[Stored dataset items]
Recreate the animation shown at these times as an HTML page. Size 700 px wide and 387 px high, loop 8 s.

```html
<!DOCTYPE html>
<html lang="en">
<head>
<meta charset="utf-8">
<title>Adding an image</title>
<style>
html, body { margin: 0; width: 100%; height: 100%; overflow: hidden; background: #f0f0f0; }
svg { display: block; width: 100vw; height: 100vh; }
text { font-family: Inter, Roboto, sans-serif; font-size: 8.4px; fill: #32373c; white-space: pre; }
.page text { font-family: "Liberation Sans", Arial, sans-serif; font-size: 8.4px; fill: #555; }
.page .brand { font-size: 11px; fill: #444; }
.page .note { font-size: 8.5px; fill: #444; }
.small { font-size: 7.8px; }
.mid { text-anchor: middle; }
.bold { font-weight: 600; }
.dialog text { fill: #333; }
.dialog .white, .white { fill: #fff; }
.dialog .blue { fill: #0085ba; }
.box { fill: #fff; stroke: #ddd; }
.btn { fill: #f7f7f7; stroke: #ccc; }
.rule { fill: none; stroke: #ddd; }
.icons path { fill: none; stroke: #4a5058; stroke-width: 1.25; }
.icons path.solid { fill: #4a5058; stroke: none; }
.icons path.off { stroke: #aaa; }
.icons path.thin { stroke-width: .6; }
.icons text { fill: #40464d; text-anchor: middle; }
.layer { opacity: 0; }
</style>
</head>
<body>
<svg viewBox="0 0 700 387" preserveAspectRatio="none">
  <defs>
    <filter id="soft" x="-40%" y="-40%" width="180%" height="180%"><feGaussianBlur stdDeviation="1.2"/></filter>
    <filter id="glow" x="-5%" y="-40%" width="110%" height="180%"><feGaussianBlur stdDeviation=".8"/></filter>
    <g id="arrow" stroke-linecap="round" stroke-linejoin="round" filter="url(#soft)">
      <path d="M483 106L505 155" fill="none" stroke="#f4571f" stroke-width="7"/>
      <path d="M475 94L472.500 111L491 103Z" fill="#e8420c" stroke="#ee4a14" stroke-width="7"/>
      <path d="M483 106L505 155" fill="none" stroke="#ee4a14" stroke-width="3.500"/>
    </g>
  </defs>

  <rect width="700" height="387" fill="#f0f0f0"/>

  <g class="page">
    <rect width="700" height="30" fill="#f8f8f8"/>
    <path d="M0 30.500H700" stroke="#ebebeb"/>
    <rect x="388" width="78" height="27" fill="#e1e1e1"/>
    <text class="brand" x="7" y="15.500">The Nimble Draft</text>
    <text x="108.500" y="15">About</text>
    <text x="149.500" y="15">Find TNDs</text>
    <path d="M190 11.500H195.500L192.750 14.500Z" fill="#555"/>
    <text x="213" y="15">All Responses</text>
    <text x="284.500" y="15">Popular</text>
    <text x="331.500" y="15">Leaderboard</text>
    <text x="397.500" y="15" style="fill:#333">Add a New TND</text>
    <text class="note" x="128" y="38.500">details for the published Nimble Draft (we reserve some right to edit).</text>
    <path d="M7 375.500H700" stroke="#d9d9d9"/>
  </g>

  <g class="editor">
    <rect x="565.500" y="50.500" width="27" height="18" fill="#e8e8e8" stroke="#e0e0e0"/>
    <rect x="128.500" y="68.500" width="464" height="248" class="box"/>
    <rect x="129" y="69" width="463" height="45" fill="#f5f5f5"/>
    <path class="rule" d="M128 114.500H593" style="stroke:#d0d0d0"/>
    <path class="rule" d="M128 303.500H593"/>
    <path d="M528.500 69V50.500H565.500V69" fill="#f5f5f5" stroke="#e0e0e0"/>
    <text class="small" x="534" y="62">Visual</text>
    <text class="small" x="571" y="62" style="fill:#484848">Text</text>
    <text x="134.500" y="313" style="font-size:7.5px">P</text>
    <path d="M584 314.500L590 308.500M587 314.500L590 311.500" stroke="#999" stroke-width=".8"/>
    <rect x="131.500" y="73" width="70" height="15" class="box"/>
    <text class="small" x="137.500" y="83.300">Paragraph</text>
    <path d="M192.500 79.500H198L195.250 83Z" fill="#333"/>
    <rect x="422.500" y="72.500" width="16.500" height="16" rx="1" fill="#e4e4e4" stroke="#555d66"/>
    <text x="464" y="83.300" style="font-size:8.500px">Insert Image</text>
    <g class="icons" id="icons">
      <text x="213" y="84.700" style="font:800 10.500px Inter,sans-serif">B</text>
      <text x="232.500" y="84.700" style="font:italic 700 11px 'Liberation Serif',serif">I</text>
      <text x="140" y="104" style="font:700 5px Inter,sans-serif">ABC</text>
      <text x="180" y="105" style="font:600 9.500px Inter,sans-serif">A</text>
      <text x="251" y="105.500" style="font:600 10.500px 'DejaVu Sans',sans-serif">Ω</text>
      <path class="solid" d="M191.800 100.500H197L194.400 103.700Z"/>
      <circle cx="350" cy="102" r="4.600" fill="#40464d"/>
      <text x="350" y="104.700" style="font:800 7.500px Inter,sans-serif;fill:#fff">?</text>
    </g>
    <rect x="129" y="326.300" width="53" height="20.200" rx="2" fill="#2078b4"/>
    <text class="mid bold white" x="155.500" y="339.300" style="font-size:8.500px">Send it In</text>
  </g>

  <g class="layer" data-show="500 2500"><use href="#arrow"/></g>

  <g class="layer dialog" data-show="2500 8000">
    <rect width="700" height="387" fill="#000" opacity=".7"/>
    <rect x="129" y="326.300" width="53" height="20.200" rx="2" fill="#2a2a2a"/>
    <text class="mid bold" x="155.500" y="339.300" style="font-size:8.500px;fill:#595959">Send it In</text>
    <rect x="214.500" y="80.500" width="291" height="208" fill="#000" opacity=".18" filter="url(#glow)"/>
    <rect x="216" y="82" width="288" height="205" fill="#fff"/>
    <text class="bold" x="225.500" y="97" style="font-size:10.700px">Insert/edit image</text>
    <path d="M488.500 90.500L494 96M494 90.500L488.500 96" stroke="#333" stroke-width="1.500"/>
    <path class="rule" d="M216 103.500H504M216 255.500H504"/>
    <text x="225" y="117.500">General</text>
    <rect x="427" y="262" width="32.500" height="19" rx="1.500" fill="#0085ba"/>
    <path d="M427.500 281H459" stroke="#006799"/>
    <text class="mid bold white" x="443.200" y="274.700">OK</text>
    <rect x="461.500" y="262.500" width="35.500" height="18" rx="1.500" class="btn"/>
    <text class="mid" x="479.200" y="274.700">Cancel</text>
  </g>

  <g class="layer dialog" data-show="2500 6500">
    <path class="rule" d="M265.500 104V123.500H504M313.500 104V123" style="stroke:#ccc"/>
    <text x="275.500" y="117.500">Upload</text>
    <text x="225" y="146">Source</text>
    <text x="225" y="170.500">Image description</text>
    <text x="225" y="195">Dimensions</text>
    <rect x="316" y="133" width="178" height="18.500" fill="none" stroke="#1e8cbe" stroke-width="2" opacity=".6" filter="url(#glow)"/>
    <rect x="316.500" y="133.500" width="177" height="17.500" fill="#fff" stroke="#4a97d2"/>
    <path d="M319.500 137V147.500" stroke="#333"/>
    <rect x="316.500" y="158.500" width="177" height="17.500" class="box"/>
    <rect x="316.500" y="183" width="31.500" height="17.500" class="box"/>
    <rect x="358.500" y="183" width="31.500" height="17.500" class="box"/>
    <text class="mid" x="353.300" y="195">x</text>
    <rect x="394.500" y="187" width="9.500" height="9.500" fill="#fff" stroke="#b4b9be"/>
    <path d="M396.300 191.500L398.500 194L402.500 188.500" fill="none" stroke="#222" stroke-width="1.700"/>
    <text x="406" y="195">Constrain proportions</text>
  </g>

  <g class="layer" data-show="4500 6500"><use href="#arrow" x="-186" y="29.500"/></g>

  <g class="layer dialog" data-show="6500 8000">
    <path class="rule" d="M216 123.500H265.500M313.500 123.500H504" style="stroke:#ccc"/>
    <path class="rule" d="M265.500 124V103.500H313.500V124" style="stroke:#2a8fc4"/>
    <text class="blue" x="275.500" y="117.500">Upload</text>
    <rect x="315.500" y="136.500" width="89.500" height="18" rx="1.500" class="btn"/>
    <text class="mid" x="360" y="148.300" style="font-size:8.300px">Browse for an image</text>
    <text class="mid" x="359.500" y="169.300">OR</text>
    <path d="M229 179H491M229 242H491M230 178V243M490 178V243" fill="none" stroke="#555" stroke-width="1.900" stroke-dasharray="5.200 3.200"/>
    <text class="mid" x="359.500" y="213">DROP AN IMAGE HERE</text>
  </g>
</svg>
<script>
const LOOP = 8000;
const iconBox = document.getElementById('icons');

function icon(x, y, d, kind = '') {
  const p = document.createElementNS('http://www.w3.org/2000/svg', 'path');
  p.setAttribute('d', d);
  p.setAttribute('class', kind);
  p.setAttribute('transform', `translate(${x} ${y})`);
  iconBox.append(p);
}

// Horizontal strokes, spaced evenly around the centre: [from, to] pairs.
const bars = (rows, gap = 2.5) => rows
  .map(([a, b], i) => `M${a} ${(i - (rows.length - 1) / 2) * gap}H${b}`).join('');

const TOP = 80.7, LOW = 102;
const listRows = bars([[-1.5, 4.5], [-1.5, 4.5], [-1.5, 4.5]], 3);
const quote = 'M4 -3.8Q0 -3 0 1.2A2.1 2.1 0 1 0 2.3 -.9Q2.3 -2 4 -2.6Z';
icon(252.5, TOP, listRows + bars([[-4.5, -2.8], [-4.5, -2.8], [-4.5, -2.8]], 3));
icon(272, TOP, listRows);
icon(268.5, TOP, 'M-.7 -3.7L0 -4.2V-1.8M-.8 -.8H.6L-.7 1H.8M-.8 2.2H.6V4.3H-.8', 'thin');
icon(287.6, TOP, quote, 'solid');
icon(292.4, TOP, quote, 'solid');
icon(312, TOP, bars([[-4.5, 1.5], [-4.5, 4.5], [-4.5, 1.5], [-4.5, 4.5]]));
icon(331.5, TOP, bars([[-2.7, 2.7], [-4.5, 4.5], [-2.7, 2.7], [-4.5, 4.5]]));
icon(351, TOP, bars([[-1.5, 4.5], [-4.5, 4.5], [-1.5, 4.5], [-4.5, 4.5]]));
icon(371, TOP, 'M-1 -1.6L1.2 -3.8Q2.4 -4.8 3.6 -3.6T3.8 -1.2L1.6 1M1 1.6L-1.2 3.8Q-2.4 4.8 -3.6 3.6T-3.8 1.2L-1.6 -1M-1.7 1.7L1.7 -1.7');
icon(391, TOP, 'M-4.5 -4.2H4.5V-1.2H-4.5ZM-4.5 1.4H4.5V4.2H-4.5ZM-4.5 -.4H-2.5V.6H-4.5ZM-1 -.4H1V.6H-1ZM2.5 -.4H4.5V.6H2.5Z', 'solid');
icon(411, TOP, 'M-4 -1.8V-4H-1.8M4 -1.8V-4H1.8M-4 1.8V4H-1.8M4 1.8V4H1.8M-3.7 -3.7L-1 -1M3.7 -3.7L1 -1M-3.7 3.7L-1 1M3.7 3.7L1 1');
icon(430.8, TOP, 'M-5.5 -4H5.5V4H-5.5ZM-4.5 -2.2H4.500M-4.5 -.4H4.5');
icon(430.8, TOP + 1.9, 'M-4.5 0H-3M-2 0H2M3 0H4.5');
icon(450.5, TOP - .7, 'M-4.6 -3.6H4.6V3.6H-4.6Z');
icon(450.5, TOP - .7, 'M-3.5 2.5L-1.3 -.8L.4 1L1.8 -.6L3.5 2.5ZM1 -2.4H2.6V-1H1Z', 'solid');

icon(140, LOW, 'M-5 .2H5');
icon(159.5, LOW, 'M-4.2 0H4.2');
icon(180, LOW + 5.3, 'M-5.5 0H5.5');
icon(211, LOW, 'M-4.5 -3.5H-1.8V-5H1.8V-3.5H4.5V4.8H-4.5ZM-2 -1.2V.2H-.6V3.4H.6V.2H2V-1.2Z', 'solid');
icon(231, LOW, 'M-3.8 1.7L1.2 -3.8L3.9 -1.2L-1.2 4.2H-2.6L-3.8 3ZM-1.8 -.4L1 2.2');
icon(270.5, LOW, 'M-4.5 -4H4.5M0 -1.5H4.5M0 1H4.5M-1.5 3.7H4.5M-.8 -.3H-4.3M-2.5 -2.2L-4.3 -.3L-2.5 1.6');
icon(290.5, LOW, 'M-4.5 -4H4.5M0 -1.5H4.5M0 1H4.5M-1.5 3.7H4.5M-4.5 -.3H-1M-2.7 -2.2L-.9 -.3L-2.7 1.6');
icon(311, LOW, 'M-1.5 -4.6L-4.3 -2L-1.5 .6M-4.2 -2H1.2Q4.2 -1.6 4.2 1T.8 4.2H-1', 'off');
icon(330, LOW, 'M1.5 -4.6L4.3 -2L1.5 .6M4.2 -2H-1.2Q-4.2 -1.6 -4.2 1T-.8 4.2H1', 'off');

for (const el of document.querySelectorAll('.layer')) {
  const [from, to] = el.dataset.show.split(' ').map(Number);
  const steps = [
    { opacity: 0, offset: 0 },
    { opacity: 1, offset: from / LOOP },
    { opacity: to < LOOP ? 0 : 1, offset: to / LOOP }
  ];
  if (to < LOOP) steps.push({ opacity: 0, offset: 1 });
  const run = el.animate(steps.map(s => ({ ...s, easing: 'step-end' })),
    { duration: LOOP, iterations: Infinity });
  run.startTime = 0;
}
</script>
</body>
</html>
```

[DIRECTIONS FOR THIS TASK] Look for the string "filter" in the data above and return every line that has it.

[RESULT OF THIS TASK]
    <filter id="soft" x="-40%" y="-40%" width="180%" height="180%"><feGaussianBlur stdDeviation="1.2"/></filter>
    <filter id="glow" x="-5%" y="-40%" width="110%" height="180%"><feGaussianBlur stdDeviation=".8"/></filter>
    <g id="arrow" stroke-linecap="round" stroke-linejoin="round" filter="url(#soft)">
    <rect x="214.500" y="80.500" width="291" height="208" fill="#000" opacity=".18" filter="url(#glow)"/>
    <rect x="316" y="133" width="178" height="18.500" fill="none" stroke="#1e8cbe" stroke-width="2" opacity=".6" filter="url(#glow)"/>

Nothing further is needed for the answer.